_ASSIGNMENT_: For the listing below, how many lines contain the word "long"? Answer with only that figure.

_EXERCISE MATERIAL_:
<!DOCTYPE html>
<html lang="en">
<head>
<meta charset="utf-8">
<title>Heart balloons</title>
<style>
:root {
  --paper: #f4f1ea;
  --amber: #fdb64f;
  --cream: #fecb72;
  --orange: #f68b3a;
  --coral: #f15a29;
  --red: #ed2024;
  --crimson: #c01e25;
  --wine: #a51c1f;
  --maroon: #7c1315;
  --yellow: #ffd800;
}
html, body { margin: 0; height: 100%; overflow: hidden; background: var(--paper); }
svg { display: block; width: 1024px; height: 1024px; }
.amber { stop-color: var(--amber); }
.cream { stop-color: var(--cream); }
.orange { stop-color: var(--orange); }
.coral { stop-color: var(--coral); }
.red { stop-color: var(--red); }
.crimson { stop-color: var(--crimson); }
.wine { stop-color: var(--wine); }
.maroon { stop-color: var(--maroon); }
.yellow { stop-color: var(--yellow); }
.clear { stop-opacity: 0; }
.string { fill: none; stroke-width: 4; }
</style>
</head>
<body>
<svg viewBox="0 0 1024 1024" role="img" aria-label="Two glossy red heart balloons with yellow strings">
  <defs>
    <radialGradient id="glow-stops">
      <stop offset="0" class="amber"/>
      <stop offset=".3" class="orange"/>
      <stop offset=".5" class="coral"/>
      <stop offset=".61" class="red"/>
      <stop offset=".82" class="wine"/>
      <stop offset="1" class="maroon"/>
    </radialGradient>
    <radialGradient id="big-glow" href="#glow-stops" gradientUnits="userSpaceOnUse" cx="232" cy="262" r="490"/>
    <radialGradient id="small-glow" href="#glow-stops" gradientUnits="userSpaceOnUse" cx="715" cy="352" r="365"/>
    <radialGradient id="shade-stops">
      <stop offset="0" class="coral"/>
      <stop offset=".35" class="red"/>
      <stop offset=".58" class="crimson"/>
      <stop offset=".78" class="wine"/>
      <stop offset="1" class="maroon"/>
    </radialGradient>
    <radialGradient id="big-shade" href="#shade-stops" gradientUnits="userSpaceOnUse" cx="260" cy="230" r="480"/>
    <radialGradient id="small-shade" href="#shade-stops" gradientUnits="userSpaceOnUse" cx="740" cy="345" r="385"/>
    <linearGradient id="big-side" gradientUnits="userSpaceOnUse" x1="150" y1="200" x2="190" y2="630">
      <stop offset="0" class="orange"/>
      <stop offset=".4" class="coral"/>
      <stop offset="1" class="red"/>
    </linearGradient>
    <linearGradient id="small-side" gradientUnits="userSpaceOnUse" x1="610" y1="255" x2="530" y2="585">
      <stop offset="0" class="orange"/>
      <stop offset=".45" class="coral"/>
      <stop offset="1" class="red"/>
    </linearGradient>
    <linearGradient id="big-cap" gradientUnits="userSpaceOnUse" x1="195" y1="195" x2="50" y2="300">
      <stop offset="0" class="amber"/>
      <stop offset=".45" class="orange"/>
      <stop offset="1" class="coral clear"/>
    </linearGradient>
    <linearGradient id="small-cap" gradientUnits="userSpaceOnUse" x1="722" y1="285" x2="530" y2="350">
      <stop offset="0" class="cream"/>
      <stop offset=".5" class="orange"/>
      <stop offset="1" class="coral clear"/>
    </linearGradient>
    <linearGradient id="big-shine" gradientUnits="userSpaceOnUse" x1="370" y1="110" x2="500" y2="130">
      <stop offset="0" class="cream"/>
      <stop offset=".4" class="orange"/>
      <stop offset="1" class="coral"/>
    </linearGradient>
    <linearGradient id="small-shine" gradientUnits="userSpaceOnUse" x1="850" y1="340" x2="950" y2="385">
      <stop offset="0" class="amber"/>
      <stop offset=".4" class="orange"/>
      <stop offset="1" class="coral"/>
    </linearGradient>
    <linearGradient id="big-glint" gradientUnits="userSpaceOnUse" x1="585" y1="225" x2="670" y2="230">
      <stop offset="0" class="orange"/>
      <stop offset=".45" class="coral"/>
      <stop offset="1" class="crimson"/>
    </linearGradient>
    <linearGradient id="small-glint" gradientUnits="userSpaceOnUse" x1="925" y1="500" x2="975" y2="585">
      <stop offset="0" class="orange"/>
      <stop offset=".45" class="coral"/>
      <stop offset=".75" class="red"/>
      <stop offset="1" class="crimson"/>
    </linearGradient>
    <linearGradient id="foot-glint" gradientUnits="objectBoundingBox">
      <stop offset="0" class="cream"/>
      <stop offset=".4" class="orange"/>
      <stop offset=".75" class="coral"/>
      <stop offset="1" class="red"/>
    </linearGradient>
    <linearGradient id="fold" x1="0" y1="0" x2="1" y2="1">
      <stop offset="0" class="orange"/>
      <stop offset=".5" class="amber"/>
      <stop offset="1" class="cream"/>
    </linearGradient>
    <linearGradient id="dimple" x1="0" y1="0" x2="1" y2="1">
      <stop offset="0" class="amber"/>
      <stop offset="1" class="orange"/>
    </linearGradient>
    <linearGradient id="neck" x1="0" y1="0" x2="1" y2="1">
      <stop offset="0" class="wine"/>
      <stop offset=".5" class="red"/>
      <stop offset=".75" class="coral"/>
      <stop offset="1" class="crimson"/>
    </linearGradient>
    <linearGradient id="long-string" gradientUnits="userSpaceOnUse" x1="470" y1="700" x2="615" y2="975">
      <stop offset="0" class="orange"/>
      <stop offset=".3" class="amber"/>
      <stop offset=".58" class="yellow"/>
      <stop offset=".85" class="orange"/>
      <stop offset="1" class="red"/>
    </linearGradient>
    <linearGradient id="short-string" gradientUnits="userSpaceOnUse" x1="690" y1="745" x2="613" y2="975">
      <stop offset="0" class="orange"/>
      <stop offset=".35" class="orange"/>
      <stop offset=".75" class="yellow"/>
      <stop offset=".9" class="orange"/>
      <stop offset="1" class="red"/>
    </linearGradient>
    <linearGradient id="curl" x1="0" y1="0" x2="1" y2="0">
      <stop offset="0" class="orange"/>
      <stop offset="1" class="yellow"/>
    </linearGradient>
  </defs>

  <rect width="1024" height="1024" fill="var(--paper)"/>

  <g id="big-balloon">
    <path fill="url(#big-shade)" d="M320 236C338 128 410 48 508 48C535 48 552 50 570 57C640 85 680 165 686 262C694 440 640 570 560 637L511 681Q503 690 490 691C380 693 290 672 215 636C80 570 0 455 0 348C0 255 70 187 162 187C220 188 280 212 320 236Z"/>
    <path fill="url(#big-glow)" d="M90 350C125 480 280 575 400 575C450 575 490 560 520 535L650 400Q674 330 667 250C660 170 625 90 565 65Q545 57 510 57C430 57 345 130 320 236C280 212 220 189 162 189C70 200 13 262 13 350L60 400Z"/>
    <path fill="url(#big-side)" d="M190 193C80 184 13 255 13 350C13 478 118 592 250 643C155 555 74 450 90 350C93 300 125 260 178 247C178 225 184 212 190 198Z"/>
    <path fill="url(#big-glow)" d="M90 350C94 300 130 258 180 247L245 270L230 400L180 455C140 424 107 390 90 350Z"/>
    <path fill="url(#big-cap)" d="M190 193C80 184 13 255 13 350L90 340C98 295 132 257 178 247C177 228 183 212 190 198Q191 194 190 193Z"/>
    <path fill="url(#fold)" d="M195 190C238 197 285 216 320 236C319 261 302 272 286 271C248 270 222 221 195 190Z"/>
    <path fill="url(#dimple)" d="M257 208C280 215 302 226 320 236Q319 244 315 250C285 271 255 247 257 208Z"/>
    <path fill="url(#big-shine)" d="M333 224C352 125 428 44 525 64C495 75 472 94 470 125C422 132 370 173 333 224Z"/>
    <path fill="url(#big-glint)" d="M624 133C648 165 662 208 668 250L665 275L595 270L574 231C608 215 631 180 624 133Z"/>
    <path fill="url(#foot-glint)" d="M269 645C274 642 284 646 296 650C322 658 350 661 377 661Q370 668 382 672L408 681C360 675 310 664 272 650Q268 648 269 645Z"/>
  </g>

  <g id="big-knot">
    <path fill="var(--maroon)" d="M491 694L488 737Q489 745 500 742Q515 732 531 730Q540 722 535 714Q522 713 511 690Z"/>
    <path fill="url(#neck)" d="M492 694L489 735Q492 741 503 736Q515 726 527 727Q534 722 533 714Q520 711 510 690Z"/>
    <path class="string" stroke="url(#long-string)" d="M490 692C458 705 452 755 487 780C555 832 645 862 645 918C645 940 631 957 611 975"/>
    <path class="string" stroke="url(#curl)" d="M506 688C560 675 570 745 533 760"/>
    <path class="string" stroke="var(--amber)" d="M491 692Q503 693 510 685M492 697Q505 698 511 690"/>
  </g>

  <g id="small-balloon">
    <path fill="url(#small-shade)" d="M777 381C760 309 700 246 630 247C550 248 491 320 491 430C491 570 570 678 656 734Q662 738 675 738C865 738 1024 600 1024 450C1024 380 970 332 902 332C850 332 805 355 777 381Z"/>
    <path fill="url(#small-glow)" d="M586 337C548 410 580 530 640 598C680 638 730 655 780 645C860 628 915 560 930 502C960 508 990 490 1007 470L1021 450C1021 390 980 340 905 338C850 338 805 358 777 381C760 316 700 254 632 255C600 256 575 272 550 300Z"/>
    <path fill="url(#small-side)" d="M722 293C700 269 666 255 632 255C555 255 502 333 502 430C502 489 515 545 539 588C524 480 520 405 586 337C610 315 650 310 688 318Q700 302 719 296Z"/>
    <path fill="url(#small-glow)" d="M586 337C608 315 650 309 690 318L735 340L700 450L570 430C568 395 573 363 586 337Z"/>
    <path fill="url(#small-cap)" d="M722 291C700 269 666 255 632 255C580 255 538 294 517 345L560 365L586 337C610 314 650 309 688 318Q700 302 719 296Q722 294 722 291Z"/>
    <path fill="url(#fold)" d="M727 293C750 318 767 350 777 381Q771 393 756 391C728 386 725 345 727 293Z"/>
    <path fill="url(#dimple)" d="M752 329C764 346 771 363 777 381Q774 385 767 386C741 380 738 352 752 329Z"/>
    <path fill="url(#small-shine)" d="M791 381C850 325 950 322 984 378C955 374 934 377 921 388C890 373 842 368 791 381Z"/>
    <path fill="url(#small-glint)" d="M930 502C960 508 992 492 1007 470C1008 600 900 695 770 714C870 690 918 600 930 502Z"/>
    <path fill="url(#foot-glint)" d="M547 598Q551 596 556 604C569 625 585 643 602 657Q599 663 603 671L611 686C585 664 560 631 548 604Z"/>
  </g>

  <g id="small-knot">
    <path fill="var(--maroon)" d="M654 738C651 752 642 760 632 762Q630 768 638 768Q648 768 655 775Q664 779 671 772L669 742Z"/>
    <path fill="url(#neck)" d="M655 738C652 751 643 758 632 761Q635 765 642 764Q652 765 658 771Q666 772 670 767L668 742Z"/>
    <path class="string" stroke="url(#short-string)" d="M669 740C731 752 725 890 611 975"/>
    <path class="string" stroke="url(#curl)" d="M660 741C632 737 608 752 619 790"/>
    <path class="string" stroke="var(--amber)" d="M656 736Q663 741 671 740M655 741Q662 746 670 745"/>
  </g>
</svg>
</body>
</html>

_TASK RESPONSE_: 2